> EXERCISE: Locate each line below that includes "hidden" and reproduce it.

Records drawn from a dataset:
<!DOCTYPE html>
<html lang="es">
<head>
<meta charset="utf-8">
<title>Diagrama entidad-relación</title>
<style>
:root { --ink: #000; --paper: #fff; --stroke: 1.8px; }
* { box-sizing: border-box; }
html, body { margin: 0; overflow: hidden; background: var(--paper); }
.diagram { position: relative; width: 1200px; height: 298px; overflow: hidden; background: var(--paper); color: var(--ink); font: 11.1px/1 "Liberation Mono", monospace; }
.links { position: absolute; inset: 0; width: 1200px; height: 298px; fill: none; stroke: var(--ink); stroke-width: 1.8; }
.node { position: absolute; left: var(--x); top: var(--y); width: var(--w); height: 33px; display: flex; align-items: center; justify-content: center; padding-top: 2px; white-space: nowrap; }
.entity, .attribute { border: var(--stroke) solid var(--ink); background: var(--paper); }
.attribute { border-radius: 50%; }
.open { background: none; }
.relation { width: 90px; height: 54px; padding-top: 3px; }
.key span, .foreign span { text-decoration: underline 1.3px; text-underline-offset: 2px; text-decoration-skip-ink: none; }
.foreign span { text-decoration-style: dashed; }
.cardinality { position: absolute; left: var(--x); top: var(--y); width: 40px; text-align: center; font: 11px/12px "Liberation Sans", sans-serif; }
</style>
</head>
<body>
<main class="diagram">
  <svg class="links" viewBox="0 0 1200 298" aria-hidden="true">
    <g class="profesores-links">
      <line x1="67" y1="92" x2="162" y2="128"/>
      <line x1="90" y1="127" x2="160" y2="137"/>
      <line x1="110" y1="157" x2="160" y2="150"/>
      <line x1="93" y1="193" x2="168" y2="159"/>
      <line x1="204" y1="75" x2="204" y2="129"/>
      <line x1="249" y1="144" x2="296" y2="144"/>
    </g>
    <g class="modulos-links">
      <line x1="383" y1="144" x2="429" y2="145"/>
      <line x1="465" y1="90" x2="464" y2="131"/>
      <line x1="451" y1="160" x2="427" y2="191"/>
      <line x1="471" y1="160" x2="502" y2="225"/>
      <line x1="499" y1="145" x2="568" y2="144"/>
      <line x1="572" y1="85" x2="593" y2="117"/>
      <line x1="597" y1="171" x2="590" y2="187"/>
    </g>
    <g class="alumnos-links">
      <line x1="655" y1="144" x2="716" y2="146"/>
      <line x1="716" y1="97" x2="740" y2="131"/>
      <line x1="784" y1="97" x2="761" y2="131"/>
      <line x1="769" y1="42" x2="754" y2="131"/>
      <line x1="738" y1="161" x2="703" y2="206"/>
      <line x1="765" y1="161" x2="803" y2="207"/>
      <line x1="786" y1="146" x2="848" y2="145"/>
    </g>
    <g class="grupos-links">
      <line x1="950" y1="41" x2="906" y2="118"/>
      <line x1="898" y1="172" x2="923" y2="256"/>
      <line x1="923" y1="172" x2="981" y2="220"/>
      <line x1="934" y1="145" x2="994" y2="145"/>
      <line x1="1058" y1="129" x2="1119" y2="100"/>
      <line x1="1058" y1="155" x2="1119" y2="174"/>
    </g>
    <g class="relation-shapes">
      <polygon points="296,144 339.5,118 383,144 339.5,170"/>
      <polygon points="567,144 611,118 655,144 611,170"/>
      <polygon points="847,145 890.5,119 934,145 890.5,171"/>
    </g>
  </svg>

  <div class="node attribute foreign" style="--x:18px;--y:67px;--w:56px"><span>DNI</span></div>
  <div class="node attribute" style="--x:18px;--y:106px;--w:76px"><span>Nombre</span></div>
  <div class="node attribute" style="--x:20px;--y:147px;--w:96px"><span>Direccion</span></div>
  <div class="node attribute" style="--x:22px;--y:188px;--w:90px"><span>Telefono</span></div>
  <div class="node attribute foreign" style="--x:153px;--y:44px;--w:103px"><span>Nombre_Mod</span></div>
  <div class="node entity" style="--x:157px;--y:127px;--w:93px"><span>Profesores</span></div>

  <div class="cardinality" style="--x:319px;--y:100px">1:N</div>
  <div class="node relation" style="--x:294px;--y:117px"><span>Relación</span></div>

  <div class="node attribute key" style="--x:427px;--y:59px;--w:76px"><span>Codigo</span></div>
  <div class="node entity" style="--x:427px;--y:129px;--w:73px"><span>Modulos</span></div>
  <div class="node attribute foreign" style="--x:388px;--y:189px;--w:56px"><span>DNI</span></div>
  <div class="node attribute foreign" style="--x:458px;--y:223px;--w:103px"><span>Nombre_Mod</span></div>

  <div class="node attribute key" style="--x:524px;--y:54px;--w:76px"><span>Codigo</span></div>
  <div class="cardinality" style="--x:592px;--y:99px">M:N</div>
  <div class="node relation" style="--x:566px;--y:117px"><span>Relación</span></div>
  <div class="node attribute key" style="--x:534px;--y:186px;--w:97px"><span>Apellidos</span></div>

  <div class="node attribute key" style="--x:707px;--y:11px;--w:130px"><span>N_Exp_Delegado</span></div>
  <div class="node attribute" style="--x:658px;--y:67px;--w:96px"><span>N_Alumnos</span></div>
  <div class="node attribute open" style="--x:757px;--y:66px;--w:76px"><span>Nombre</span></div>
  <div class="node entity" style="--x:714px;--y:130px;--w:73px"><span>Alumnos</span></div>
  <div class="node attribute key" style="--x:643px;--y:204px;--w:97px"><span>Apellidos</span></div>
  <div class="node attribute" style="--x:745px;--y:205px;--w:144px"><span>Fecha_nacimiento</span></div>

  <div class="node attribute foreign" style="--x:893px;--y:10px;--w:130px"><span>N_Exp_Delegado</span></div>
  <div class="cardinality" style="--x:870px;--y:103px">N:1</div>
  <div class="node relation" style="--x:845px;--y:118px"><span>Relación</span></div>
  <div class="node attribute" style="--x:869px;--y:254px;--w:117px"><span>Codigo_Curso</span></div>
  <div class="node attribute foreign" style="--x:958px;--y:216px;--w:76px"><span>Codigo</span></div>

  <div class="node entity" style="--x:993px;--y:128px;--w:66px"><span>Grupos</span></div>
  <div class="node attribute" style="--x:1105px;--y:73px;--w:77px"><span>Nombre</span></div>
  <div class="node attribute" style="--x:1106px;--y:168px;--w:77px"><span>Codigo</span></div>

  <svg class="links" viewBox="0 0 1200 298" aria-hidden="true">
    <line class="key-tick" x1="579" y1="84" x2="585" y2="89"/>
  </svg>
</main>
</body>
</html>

--

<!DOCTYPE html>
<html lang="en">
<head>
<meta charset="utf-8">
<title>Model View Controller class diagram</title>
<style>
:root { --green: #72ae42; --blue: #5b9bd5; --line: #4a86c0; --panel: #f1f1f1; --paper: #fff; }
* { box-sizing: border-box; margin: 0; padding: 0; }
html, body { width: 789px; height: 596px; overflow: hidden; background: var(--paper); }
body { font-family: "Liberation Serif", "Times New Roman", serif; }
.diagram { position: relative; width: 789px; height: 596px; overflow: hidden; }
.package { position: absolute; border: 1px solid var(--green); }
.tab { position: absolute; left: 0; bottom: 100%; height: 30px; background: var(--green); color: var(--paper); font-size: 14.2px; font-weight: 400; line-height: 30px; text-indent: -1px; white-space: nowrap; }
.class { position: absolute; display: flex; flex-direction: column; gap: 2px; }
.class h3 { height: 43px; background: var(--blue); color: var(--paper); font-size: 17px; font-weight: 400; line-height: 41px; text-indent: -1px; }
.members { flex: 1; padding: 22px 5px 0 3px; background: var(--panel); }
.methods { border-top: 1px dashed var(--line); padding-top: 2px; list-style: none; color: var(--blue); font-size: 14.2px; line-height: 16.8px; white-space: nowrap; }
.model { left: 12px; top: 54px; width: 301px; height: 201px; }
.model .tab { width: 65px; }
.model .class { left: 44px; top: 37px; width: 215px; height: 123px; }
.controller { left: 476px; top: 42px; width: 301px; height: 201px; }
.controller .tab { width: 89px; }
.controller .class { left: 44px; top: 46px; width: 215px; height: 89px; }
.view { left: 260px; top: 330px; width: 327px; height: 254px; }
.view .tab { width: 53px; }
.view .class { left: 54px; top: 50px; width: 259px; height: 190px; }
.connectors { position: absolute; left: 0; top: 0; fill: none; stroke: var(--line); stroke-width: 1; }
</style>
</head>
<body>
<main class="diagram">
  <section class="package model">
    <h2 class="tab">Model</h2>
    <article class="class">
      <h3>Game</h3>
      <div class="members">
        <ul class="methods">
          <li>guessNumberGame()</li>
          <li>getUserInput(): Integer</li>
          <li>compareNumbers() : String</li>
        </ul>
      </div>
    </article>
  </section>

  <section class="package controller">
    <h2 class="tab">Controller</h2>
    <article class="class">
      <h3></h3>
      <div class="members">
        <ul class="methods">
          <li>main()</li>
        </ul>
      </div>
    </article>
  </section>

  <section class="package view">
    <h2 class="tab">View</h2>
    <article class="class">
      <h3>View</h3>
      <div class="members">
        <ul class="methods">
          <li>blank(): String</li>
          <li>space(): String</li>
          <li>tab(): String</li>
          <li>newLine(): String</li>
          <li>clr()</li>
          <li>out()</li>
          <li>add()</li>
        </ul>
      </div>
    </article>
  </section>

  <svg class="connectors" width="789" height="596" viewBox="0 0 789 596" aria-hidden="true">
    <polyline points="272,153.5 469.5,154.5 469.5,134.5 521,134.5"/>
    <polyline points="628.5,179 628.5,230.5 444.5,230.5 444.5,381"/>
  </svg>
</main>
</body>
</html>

> SOLUTION:
html, body { margin: 0; overflow: hidden; background: var(--paper); }
.diagram { position: relative; width: 1200px; height: 298px; overflow: hidden; background: var(--paper); color: var(--ink); font: 11.1px/1 "Liberation Mono", monospace; }
  <svg class="links" viewBox="0 0 1200 298" aria-hidden="true">
  <svg class="links" viewBox="0 0 1200 298" aria-hidden="true">
html, body { width: 789px; height: 596px; overflow: hidden; background: var(--paper); }
.diagram { position: relative; width: 789px; height: 596px; overflow: hidden; }
  <svg class="connectors" width="789" height="596" viewBox="0 0 789 596" aria-hidden="true">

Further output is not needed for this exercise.